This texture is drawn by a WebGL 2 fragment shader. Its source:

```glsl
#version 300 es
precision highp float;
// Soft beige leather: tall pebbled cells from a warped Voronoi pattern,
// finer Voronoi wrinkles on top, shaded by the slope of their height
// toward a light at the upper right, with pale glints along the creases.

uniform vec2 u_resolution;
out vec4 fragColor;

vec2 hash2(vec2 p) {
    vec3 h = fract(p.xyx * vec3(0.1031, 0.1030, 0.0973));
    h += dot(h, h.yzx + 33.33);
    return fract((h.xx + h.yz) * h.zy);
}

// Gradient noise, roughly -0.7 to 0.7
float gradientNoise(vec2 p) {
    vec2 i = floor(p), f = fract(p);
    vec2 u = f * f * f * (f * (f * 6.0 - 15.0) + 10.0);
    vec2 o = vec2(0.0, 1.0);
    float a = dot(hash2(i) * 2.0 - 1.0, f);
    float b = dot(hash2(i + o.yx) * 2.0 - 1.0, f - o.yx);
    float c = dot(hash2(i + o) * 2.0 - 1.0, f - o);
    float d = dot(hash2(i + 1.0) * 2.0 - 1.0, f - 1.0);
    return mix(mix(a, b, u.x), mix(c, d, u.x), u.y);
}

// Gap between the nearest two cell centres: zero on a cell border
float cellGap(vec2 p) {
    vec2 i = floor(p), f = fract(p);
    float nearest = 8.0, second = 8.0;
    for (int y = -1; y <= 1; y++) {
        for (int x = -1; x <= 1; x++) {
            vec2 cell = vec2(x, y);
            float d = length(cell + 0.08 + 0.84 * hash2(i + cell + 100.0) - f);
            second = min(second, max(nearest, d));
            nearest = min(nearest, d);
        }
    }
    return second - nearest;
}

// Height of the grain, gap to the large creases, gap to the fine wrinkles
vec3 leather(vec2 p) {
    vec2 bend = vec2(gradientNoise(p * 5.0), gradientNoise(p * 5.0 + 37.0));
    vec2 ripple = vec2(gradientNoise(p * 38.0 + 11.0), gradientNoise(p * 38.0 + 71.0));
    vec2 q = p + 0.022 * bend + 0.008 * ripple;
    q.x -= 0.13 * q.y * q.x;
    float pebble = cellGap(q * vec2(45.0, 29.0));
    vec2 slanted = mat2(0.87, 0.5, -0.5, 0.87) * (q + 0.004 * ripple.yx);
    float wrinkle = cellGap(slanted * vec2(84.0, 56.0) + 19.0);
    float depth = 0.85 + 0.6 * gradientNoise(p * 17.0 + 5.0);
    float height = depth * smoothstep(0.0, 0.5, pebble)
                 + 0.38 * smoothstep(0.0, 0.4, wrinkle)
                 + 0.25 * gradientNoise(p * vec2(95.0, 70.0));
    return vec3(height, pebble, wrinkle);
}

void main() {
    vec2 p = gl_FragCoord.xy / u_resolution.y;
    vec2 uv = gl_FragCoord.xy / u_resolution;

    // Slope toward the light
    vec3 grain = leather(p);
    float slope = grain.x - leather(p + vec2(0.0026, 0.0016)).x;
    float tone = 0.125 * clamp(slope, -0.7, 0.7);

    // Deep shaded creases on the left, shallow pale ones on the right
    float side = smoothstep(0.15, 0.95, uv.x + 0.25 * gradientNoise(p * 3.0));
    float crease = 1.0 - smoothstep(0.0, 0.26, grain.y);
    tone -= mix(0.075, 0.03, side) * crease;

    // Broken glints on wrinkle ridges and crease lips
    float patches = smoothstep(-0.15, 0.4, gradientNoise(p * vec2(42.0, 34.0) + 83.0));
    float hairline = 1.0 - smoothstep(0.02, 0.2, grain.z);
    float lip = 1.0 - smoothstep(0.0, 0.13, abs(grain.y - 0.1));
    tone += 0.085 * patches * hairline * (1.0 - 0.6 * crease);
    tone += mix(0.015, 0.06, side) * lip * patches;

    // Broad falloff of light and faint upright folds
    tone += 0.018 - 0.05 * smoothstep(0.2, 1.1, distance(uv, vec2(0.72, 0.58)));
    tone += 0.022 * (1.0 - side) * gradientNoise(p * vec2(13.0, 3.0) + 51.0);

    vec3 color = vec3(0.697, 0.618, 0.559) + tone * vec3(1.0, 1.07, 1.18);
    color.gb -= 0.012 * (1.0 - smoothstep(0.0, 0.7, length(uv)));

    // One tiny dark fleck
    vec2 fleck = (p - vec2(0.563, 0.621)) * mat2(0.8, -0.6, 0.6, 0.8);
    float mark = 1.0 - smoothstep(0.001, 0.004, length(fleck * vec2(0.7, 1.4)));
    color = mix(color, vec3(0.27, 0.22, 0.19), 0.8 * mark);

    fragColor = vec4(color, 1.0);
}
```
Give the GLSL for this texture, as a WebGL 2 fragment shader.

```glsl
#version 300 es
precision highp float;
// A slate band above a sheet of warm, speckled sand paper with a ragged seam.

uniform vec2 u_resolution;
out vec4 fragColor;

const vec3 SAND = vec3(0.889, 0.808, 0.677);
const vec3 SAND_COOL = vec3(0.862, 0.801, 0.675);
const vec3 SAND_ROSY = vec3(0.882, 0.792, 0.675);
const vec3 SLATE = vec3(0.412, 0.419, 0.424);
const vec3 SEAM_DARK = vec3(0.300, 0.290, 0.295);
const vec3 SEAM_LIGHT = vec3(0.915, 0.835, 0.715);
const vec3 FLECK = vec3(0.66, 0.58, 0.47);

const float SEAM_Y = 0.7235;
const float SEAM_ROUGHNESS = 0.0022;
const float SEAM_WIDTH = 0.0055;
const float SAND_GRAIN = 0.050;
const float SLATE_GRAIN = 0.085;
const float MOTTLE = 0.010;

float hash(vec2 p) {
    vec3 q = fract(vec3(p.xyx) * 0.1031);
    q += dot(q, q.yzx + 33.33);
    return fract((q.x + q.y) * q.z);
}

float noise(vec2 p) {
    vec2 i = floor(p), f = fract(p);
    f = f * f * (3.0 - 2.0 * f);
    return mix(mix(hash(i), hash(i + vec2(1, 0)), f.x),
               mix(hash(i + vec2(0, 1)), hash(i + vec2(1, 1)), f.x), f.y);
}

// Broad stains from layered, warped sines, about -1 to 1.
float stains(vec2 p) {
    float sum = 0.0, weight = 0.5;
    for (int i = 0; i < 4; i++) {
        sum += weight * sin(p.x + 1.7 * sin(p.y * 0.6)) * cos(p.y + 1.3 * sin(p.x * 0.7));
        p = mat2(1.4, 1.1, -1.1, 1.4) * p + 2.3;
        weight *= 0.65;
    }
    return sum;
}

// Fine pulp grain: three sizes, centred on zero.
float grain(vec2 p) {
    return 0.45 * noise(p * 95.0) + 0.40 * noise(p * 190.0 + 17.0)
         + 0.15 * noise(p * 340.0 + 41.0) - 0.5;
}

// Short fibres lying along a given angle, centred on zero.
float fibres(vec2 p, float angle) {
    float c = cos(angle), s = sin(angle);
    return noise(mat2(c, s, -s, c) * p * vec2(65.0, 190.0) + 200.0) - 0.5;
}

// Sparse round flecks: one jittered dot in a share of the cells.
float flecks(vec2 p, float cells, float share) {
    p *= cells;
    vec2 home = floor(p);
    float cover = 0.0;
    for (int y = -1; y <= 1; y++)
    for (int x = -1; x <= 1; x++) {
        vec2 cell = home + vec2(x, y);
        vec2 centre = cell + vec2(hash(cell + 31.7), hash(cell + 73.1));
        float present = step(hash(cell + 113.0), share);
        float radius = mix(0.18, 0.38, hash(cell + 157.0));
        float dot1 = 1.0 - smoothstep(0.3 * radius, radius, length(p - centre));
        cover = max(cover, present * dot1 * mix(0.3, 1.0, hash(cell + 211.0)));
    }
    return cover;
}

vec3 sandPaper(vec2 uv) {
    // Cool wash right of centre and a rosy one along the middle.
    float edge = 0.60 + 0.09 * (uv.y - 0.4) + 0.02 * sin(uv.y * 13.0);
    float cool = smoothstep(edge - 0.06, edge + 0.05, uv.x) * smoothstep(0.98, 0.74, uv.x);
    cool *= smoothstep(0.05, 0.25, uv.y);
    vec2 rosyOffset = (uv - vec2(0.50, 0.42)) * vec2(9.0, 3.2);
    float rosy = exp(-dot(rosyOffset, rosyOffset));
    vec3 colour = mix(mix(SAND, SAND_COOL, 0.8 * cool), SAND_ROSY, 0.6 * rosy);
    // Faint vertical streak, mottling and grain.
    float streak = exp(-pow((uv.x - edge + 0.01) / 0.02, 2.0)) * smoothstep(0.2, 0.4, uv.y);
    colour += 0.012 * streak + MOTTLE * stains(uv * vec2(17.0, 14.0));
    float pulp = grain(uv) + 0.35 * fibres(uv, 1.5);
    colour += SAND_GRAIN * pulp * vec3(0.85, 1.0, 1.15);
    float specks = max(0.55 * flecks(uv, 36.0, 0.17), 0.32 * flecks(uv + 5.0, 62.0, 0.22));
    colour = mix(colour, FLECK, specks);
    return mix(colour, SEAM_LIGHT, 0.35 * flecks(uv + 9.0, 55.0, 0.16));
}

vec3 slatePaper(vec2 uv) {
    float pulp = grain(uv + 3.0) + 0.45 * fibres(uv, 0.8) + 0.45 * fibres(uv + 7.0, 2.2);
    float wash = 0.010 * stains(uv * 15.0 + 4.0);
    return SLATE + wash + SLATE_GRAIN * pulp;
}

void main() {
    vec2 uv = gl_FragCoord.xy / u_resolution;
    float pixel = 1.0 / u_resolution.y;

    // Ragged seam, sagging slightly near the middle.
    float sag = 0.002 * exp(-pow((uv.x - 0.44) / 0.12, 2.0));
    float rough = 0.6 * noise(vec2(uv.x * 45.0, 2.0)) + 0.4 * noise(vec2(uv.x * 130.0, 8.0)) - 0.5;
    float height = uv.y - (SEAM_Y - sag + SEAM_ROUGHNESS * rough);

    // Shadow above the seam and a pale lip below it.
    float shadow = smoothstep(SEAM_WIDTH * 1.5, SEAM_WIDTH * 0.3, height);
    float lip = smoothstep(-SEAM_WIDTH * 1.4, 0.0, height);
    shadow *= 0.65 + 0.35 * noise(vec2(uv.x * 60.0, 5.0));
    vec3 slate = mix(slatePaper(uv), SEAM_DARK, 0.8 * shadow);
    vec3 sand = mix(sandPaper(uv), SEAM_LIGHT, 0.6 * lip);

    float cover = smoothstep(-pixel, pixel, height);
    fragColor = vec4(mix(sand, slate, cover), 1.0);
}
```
——————
• [EXERCISE]: Which lines above carry the string "return"? Copy those lines.

• [RESULT OF THE EXERCISE]:
    return fract((h.xx + h.yz) * h.zy);
    return mix(mix(a, b, u.x), mix(c, d, u.x), u.y);
    return second - nearest;
    return vec3(height, pebble, wrinkle);
    return fract((q.x + q.y) * q.z);
    return mix(mix(hash(i), hash(i + vec2(1, 0)), f.x),
    return sum;
    return 0.45 * noise(p * 95.0) + 0.40 * noise(p * 190.0 + 17.0)
    return noise(mat2(c, s, -s, c) * p * vec2(65.0, 190.0) + 200.0) - 0.5;
    return cover;
    return mix(colour, SEAM_LIGHT, 0.35 * flecks(uv + 9.0, 55.0, 0.16));
    return SLATE + wash + SLATE_GRAIN * pulp;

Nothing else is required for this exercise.